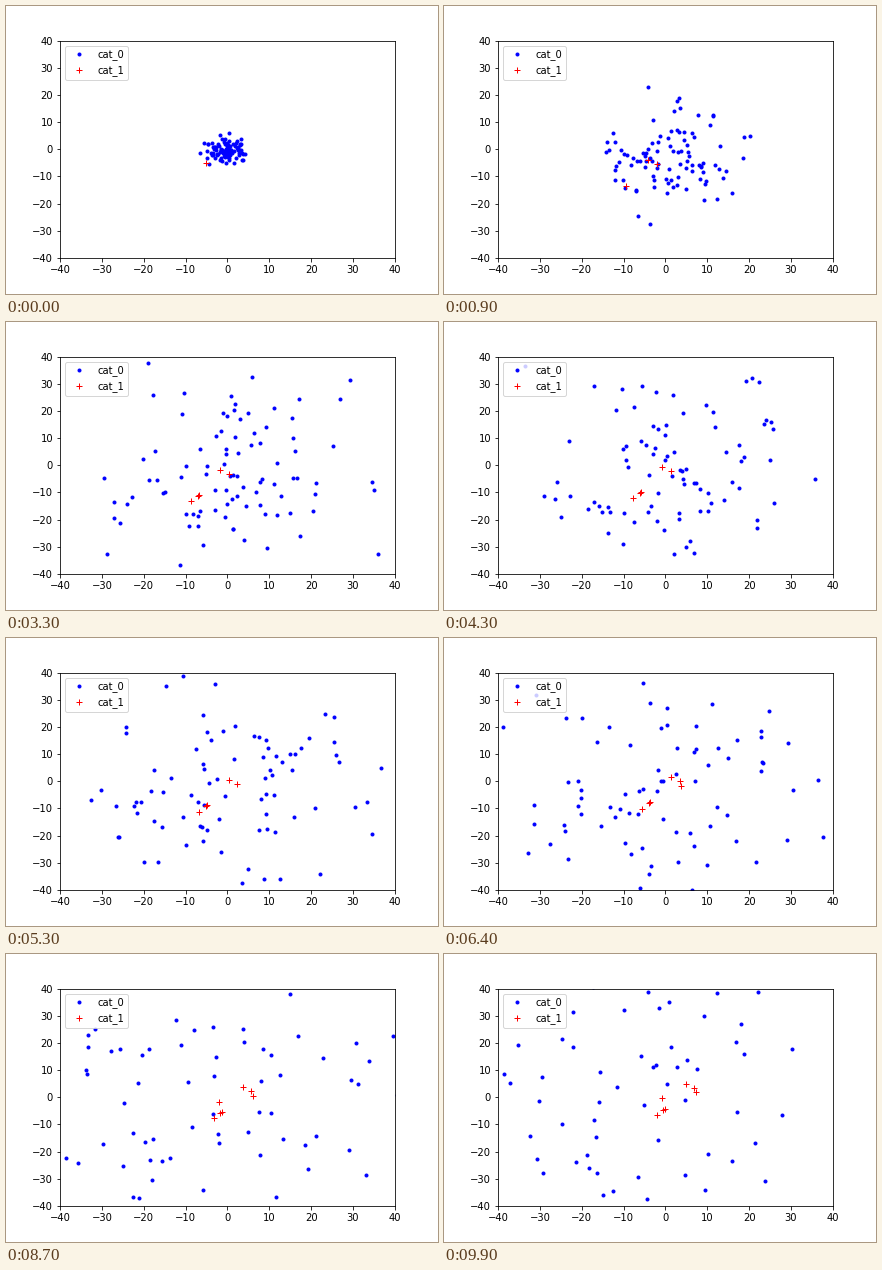
Animation, 432 px wide and 288 px high, one loop 10 s. Source, as a matplotlib script:

```python
import numpy as np
import matplotlib.pyplot as plt
from matplotlib.animation import FuncAnimation

FRAMES, INTERVAL = 100, 100
COUNT = 100
SPREAD, STEP = 2.6, 2.95  # deviation of the first cloud and of each step
DRIFT = 0.1               # cat_1 units per frame along the diagonal

# cat_1: frame of the switch, and where each drift line begins
SWITCH = np.array([0, 4, 8, 16, 28, 60, 68])
ORIGIN = np.array([(-5, -5), (-3, -6.4), (-10.4, -14.5), (-10.1, -14.1),
                   (-12, -16.5), (-2.6, -8.1), (-10.7, -10.3)])


def build_paths():
    """Random walks, the first few bent to meet their drift lines."""
    rng = np.random.default_rng(7)
    steps = rng.normal(0, STEP, (FRAMES, COUNT, 2))
    steps[0] *= SPREAD / STEP
    paths = steps.cumsum(axis=0)

    n = len(SWITCH)
    frames = np.arange(FRAMES)[:, None, None]
    lines = ORIGIN + DRIFT * frames
    gap = (lines - paths[:, :n])[SWITCH, np.arange(n)]
    bend = (frames + 1) / (SWITCH[:, None] + 1)
    walks = paths[:, :n] + gap * bend
    paths[:, :n] = np.where(frames < SWITCH[:, None], walks, lines)
    return paths


paths = build_paths()

fig, ax = plt.subplots(figsize=(6, 4), dpi=72)
fig.subplots_adjust(left=0.125, right=0.9, bottom=0.125, top=0.88)
ax.set(xlim=(-40, 40), ylim=(-40, 40))
cat_0, = ax.plot([], [], "b.", label="cat_0")
cat_1, = ax.plot([], [], "r+", label="cat_1")
ax.legend(loc="upper left")


def update(frame):
    switched = np.count_nonzero(SWITCH <= frame)
    cat_1.set_data(*paths[frame, :switched].T)
    cat_0.set_data(*paths[frame, switched:].T)
    return cat_0, cat_1


anim = FuncAnimation(fig, update, frames=FRAMES, interval=INTERVAL,
                     repeat=True, repeat_delay=0)
plt.show()
```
★ ★ ★ ★
What to do. Your job is to repeat the data exactly, leaving each picture out.

Answer to the problem.
Animation, 432 px wide and 288 px high, one loop 10 s. Source, as a matplotlib script:

```python
import numpy as np
import matplotlib.pyplot as plt
from matplotlib.animation import FuncAnimation

FRAMES, INTERVAL = 100, 100
COUNT = 100
SPREAD, STEP = 2.6, 2.95  # deviation of the first cloud and of each step
DRIFT = 0.1               # cat_1 units per frame along the diagonal

# cat_1: frame of the switch, and where each drift line begins
SWITCH = np.array([0, 4, 8, 16, 28, 60, 68])
ORIGIN = np.array([(-5, -5), (-3, -6.4), (-10.4, -14.5), (-10.1, -14.1),
                   (-12, -16.5), (-2.6, -8.1), (-10.7, -10.3)])


def build_paths():
    """Random walks, the first few bent to meet their drift lines."""
    rng = np.random.default_rng(7)
    steps = rng.normal(0, STEP, (FRAMES, COUNT, 2))
    steps[0] *= SPREAD / STEP
    paths = steps.cumsum(axis=0)

    n = len(SWITCH)
    frames = np.arange(FRAMES)[:, None, None]
    lines = ORIGIN + DRIFT * frames
    gap = (lines - paths[:, :n])[SWITCH, np.arange(n)]
    bend = (frames + 1) / (SWITCH[:, None] + 1)
    walks = paths[:, :n] + gap * bend
    paths[:, :n] = np.where(frames < SWITCH[:, None], walks, lines)
    return paths


paths = build_paths()

fig, ax = plt.subplots(figsize=(6, 4), dpi=72)
fig.subplots_adjust(left=0.125, right=0.9, bottom=0.125, top=0.88)
ax.set(xlim=(-40, 40), ylim=(-40, 40))
cat_0, = ax.plot([], [], "b.", label="cat_0")
cat_1, = ax.plot([], [], "r+", label="cat_1")
ax.legend(loc="upper left")


def update(frame):
    switched = np.count_nonzero(SWITCH <= frame)
    cat_1.set_data(*paths[frame, :switched].T)
    cat_0.set_data(*paths[frame, switched:].T)
    return cat_0, cat_1


anim = FuncAnimation(fig, update, frames=FRAMES, interval=INTERVAL,
                     repeat=True, repeat_delay=0)
plt.show()
```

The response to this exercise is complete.